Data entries

_ _ _ _ _

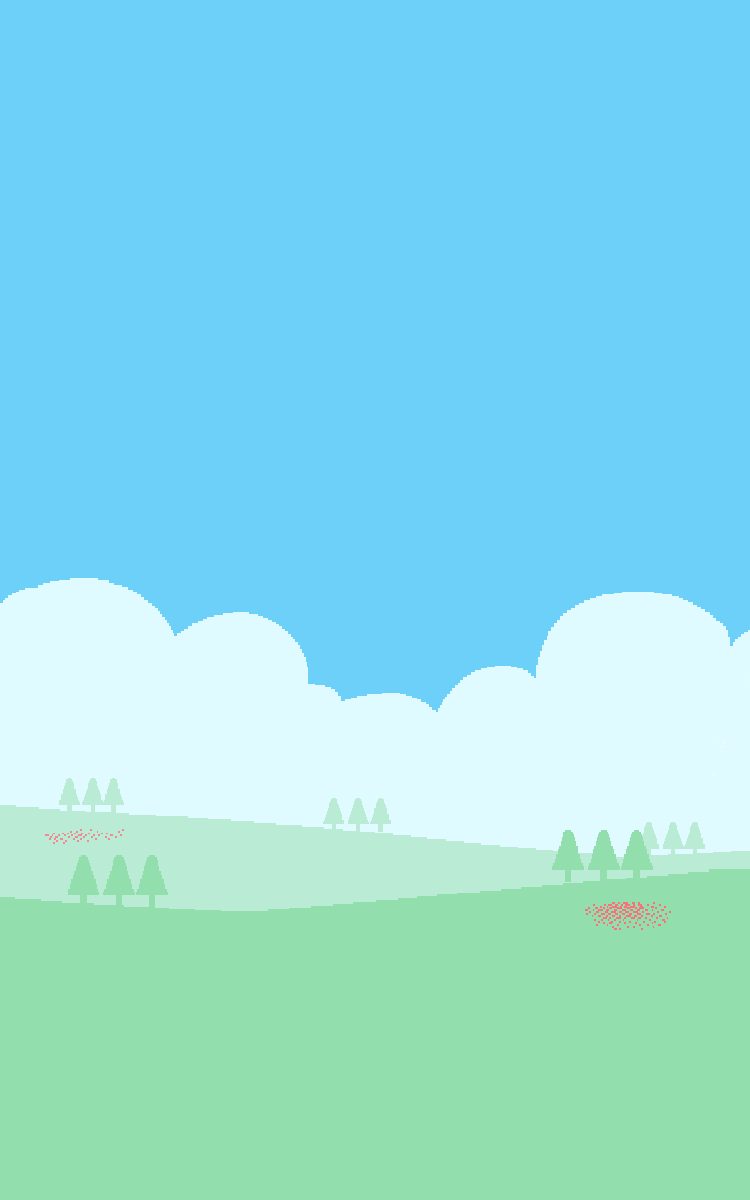
<!DOCTYPE html>
<html lang="en">
<head>
<meta charset="utf-8">
<title>Pixel meadow</title>
<style>
:root {
  --sky: #6dd0f8;
  --cloud: #e0fbff;
  --cloud-glint: #edfdff;
  --hill-far: #b9ebd5;
  --hill-near: #92deac;
  --flower: #f8727c;
  --flower-far: #ee8a91;
}
html, body { margin: 0; padding: 0; overflow: hidden; }
body { width: 750px; height: 1200px; background: var(--sky); }
.meadow { display: block; width: 750px; height: 1200px; shape-rendering: crispEdges; }
.sky { fill: var(--sky); }
.clouds { fill: var(--cloud); }
.glints { fill: var(--cloud-glint); }
.far { fill: var(--hill-far); }
.near { fill: var(--hill-near); }
.flowers { fill: none; stroke: var(--flower); stroke-width: 2.2; }
.flowers-far { stroke: var(--flower-far); stroke-width: 2; }
</style>
</head>
<body>
<svg class="meadow" viewBox="0 0 800 1280" role="img" aria-label="Pixel landscape with clouds, green hills, trees and red flowers">
  <defs>
    <path id="tree" d="M-3 0H3V2H5V5H6V8H7V12H8V17H10V21H11V26H13V31H14V36H16V39H17V43H3.5V56H-3.5V43H-17V39H-16V36H-14V31H-13V26H-11V21H-10V17H-8V12H-7V8H-6V5H-5V2H-3Z"/>
    <use id="tree-small" href="#tree" transform="scale(.66)"/>
  </defs>

  <rect class="sky" width="800" height="1280"/>

  <path class="clouds" d="M0 1000V643H3V640H5V638H8V635H13V633H17V631H20V629H27V627H40V624H46V622H53V620H63V619H75V617H104V619H116V622H122V624H130V626H136V629H142V631H146V634H150V637H154V640H158V643H162V646H165V649H168V652H171V655H173V658H176V661H178V664H180V668H182V672H184V675H186V678H189V675H193V673H196V671H200V668H205V665H211V662H217V660H221V658H228V656H238V654H249V653H266V655H275V657H281V659H286V661H290V663H294V666H298V668H301V671H304V673H307V676H310V679H313V682H315V685H318V688H320V692H322V696H324V701H326V706H327V711H329V730H336V731H347V733H353V735H357V738H361V742H364V748H368V746H374V744H381V742H391V740H407V739H427V740H433V742H439V744H445V746H449V749H454V751H458V754H461V757H465V759H467V755H469V752H471V749H473V746H475V743H477V740H480V737H482V734H485V731H488V728H491V725H494V722H498V720H502V717H507V715H513V713H519V711H528V710H545V711H551V713H558V715H563V718H566V721H570V723H572V709H574V701H576V694H578V688H580V683H583V678H585V673H588V669H591V665H594V661H597V657H601V654H605V651H609V648H613V645H618V643H623V640H629V638H636V636H642V634H655V632H663V631H698V632H706V634H717V636H724V638H729V640H734V642H739V645H743V647H748V650H752V653H757V656H761V659H764V662H768V665H771V668H774V672H777V679H779V689H782V685H784V682H787V679H790V676H794V674H798V672H800V1000Z"/>
  <path class="glints" d="M764 792h2v2h-2zM771 790h2v2h-2zM769 796h2v2h-2zM761 826h2v2h-2zM797 724h2v2h-2z"/>

  <g class="far">
    <path d="M0 1000V859H17V861H42V863H64V865H92V866H120V867H138V869H166V870H200V872H222V874H246V876H271V878H294V880H322V882H346V884H366V886H384V887H400V889H419V891H438V893H455V895H476V897H495V899H513V901H533V903H553V905H572V907H590V908H610V910H632V912H655V914H680V912H712V911H740V910H760V909H780V908H800V1000Z"/>
    <g>
      <use href="#tree-small" x="74" y="830"/>
      <use href="#tree-small" x="99" y="830"/>
      <use href="#tree-small" x="121" y="830"/>
    </g>
    <g>
      <use href="#tree-small" x="356" y="851"/>
      <use href="#tree-small" x="382" y="851"/>
      <use href="#tree-small" x="406" y="851"/>
    </g>
    <g>
      <use href="#tree-small" x="692" y="877"/>
      <use href="#tree-small" x="718" y="877"/>
      <use href="#tree-small" x="741" y="877"/>
    </g>
  </g>

  <g class="flowers flowers-far">
    <path d="M85 885h2M96 885h2M130 885h2M75 887h2M81 887h2M103 887h2M126 887h2"/>
    <path d="M57 889h2M66 889h2M71 889h3M79 889h2M86 889h3M94 889h2M108 889h2M113 889h2"/>
    <path d="M48 891h4M55 891h2M62 891h2M68 891h2M76 891h2M83 891h4M91 891h2M99 891h2M105 891h2M117 891h3M128 891h2"/>
    <path d="M53 893h2M59 893h3M73 893h2M80 893h3M89 893h2M97 893h2M112 893h2M123 893h2"/>
    <path d="M52 895h2M58 895h2M64 895h3M78 895h2M85 895h2M101 895h2M115 895h2"/>
    <path d="M60 897h2M69 897h2M82 897h2M93 897h2M57 899h2M67 899h2"/>
  </g>

  <g class="near">
    <path d="M0 1280V957H16V959H44V961H66V963H100V965H132V967H160V969H180V970H208V971H236V972H286V970H308V968H332V966H355V964H377V962H401V960H424V958H445V956H466V954H487V952H512V950H534V948H556V946H578V944H600V942H622V940H644V938H668V936H690V934H712V932H734V930H756V927H800V1280Z"/>
    <g>
      <use href="#tree" x="89" y="912"/>
      <use href="#tree" x="127" y="912"/>
      <use href="#tree" x="162" y="912"/>
    </g>
    <g>
      <use href="#tree" x="606" y="885"/>
      <use href="#tree" x="644" y="885"/>
      <use href="#tree" x="679" y="885"/>
    </g>
  </g>

  <g class="flowers">
    <path d="M653 963h3M659 963h2M665 963h5M674 963h3M681 963h2M697 963h2"/>
    <path d="M633 965h2M644 965h2M649 965h4M656 965h3M662 965h2M667 965h5M675 965h2M680 965h5M690 965h2M703 965h2"/>
    <path d="M640 967h2M647 967h2M653 967h5M661 967h2M666 967h3M672 967h5M683 967h3M694 967h4M708 967h2"/>
    <path d="M627 969h2M635 969h3M643 969h2M650 969h3M658 969h5M669 969h3M677 969h2M682 969h5M699 969h2"/>
    <path d="M624 971h3M632 971h2M638 971h5M646 971h4M655 971h3M663 971h5M672 971h3M679 971h4M688 971h3M695 971h2M705 971h3"/>
    <path d="M628 973h2M636 973h3M645 973h3M652 973h5M660 973h3M667 973h4M675 973h5M685 973h2M701 973h2M714 973h2"/>
    <path d="M625 975h2M634 975h2M641 975h4M648 975h4M656 975h3M663 975h4M671 975h3M679 975h5M689 975h4M697 975h2M709 975h2"/>
    <path d="M631 977h2M638 977h3M646 977h2M653 977h3M660 977h2M668 977h5M676 977h3M684 977h2M694 977h3M703 977h3"/>
    <path d="M643 979h4M650 979h2M657 979h5M666 979h2M673 979h4M681 979h3M688 979h2M700 979h2M711 979h2"/>
    <path d="M634 981h2M641 981h2M648 981h2M655 981h2M664 981h2M679 981h2M692 981h2M706 981h3"/>
    <path d="M638 983h2M652 983h2M660 983h2M671 983h2M686 983h2M698 983h2M708 983h2"/>
    <path d="M643 985h2M650 985h3M666 985h2M677 985h2M695 985h2"/>
    <path d="M636 987h2M647 987h2M658 987h2M682 987h2M690 987h2M702 987h3"/>
    <path d="M653 989h2M669 989h2M675 989h2M696 989h2M655 991h3M660 991h2M684 991h2"/>
  </g>
</svg>
</body>
</html>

_ _ _ _ _

EXERCISE INSTRUCTIONS: Go back to the records above and write them out exactly, without the pictures.

OUTPUT BELOW:
<!DOCTYPE html>
<html lang="en">
<head>
<meta charset="utf-8">
<title>Pixel meadow</title>
<style>
:root {
  --sky: #6dd0f8;
  --cloud: #e0fbff;
  --cloud-glint: #edfdff;
  --hill-far: #b9ebd5;
  --hill-near: #92deac;
  --flower: #f8727c;
  --flower-far: #ee8a91;
}
html, body { margin: 0; padding: 0; overflow: hidden; }
body { width: 750px; height: 1200px; background: var(--sky); }
.meadow { display: block; width: 750px; height: 1200px; shape-rendering: crispEdges; }
.sky { fill: var(--sky); }
.clouds { fill: var(--cloud); }
.glints { fill: var(--cloud-glint); }
.far { fill: var(--hill-far); }
.near { fill: var(--hill-near); }
.flowers { fill: none; stroke: var(--flower); stroke-width: 2.2; }
.flowers-far { stroke: var(--flower-far); stroke-width: 2; }
</style>
</head>
<body>
<svg class="meadow" viewBox="0 0 800 1280" role="img" aria-label="Pixel landscape with clouds, green hills, trees and red flowers">
  <defs>
    <path id="tree" d="M-3 0H3V2H5V5H6V8H7V12H8V17H10V21H11V26H13V31H14V36H16V39H17V43H3.5V56H-3.5V43H-17V39H-16V36H-14V31H-13V26H-11V21H-10V17H-8V12H-7V8H-6V5H-5V2H-3Z"/>
    <use id="tree-small" href="#tree" transform="scale(.66)"/>
  </defs>

  <rect class="sky" width="800" height="1280"/>

  <path class="clouds" d="M0 1000V643H3V640H5V638H8V635H13V633H17V631H20V629H27V627H40V624H46V622H53V620H63V619H75V617H104V619H116V622H122V624H130V626H136V629H142V631H146V634H150V637H154V640H158V643H162V646H165V649H168V652H171V655H173V658H176V661H178V664H180V668H182V672H184V675H186V678H189V675H193V673H196V671H200V668H205V665H211V662H217V660H221V658H228V656H238V654H249V653H266V655H275V657H281V659H286V661H290V663H294V666H298V668H301V671H304V673H307V676H310V679H313V682H315V685H318V688H320V692H322V696H324V701H326V706H327V711H329V730H336V731H347V733H353V735H357V738H361V742H364V748H368V746H374V744H381V742H391V740H407V739H427V740H433V742H439V744H445V746H449V749H454V751H458V754H461V757H465V759H467V755H469V752H471V749H473V746H475V743H477V740H480V737H482V734H485V731H488V728H491V725H494V722H498V720H502V717H507V715H513V713H519V711H528V710H545V711H551V713H558V715H563V718H566V721H570V723H572V709H574V701H576V694H578V688H580V683H583V678H585V673H588V669H591V665H594V661H597V657H601V654H605V651H609V648H613V645H618V643H623V640H629V638H636V636H642V634H655V632H663V631H698V632H706V634H717V636H724V638H729V640H734V642H739V645H743V647H748V650H752V653H757V656H761V659H764V662H768V665H771V668H774V672H777V679H779V689H782V685H784V682H787V679H790V676H794V674H798V672H800V1000Z"/>
  <path class="glints" d="M764 792h2v2h-2zM771 790h2v2h-2zM769 796h2v2h-2zM761 826h2v2h-2zM797 724h2v2h-2z"/>

  <g class="far">
    <path d="M0 1000V859H17V861H42V863H64V865H92V866H120V867H138V869H166V870H200V872H222V874H246V876H271V878H294V880H322V882H346V884H366V886H384V887H400V889H419V891H438V893H455V895H476V897H495V899H513V901H533V903H553V905H572V907H590V908H610V910H632V912H655V914H680V912H712V911H740V910H760V909H780V908H800V1000Z"/>
    <g>
      <use href="#tree-small" x="74" y="830"/>
      <use href="#tree-small" x="99" y="830"/>
      <use href="#tree-small" x="121" y="830"/>
    </g>
    <g>
      <use href="#tree-small" x="356" y="851"/>
      <use href="#tree-small" x="382" y="851"/>
      <use href="#tree-small" x="406" y="851"/>
    </g>
    <g>
      <use href="#tree-small" x="692" y="877"/>
      <use href="#tree-small" x="718" y="877"/>
      <use href="#tree-small" x="741" y="877"/>
    </g>
  </g>

  <g class="flowers flowers-far">
    <path d="M85 885h2M96 885h2M130 885h2M75 887h2M81 887h2M103 887h2M126 887h2"/>
    <path d="M57 889h2M66 889h2M71 889h3M79 889h2M86 889h3M94 889h2M108 889h2M113 889h2"/>
    <path d="M48 891h4M55 891h2M62 891h2M68 891h2M76 891h2M83 891h4M91 891h2M99 891h2M105 891h2M117 891h3M128 891h2"/>
    <path d="M53 893h2M59 893h3M73 893h2M80 893h3M89 893h2M97 893h2M112 893h2M123 893h2"/>
    <path d="M52 895h2M58 895h2M64 895h3M78 895h2M85 895h2M101 895h2M115 895h2"/>
    <path d="M60 897h2M69 897h2M82 897h2M93 897h2M57 899h2M67 899h2"/>
  </g>

  <g class="near">
    <path d="M0 1280V957H16V959H44V961H66V963H100V965H132V967H160V969H180V970H208V971H236V972H286V970H308V968H332V966H355V964H377V962H401V960H424V958H445V956H466V954H487V952H512V950H534V948H556V946H578V944H600V942H622V940H644V938H668V936H690V934H712V932H734V930H756V927H800V1280Z"/>
    <g>
      <use href="#tree" x="89" y="912"/>
      <use href="#tree" x="127" y="912"/>
      <use href="#tree" x="162" y="912"/>
    </g>
    <g>
      <use href="#tree" x="606" y="885"/>
      <use href="#tree" x="644" y="885"/>
      <use href="#tree" x="679" y="885"/>
    </g>
  </g>

  <g class="flowers">
    <path d="M653 963h3M659 963h2M665 963h5M674 963h3M681 963h2M697 963h2"/>
    <path d="M633 965h2M644 965h2M649 965h4M656 965h3M662 965h2M667 965h5M675 965h2M680 965h5M690 965h2M703 965h2"/>
    <path d="M640 967h2M647 967h2M653 967h5M661 967h2M666 967h3M672 967h5M683 967h3M694 967h4M708 967h2"/>
    <path d="M627 969h2M635 969h3M643 969h2M650 969h3M658 969h5M669 969h3M677 969h2M682 969h5M699 969h2"/>
    <path d="M624 971h3M632 971h2M638 971h5M646 971h4M655 971h3M663 971h5M672 971h3M679 971h4M688 971h3M695 971h2M705 971h3"/>
    <path d="M628 973h2M636 973h3M645 973h3M652 973h5M660 973h3M667 973h4M675 973h5M685 973h2M701 973h2M714 973h2"/>
    <path d="M625 975h2M634 975h2M641 975h4M648 975h4M656 975h3M663 975h4M671 975h3M679 975h5M689 975h4M697 975h2M709 975h2"/>
    <path d="M631 977h2M638 977h3M646 977h2M653 977h3M660 977h2M668 977h5M676 977h3M684 977h2M694 977h3M703 977h3"/>
    <path d="M643 979h4M650 979h2M657 979h5M666 979h2M673 979h4M681 979h3M688 979h2M700 979h2M711 979h2"/>
    <path d="M634 981h2M641 981h2M648 981h2M655 981h2M664 981h2M679 981h2M692 981h2M706 981h3"/>
    <path d="M638 983h2M652 983h2M660 983h2M671 983h2M686 983h2M698 983h2M708 983h2"/>
    <path d="M643 985h2M650 985h3M666 985h2M677 985h2M695 985h2"/>
    <path d="M636 987h2M647 987h2M658 987h2M682 987h2M690 987h2M702 987h3"/>
    <path d="M653 989h2M669 989h2M675 989h2M696 989h2M655 991h3M660 991h2M684 991h2"/>
  </g>
</svg>
</body>
</html>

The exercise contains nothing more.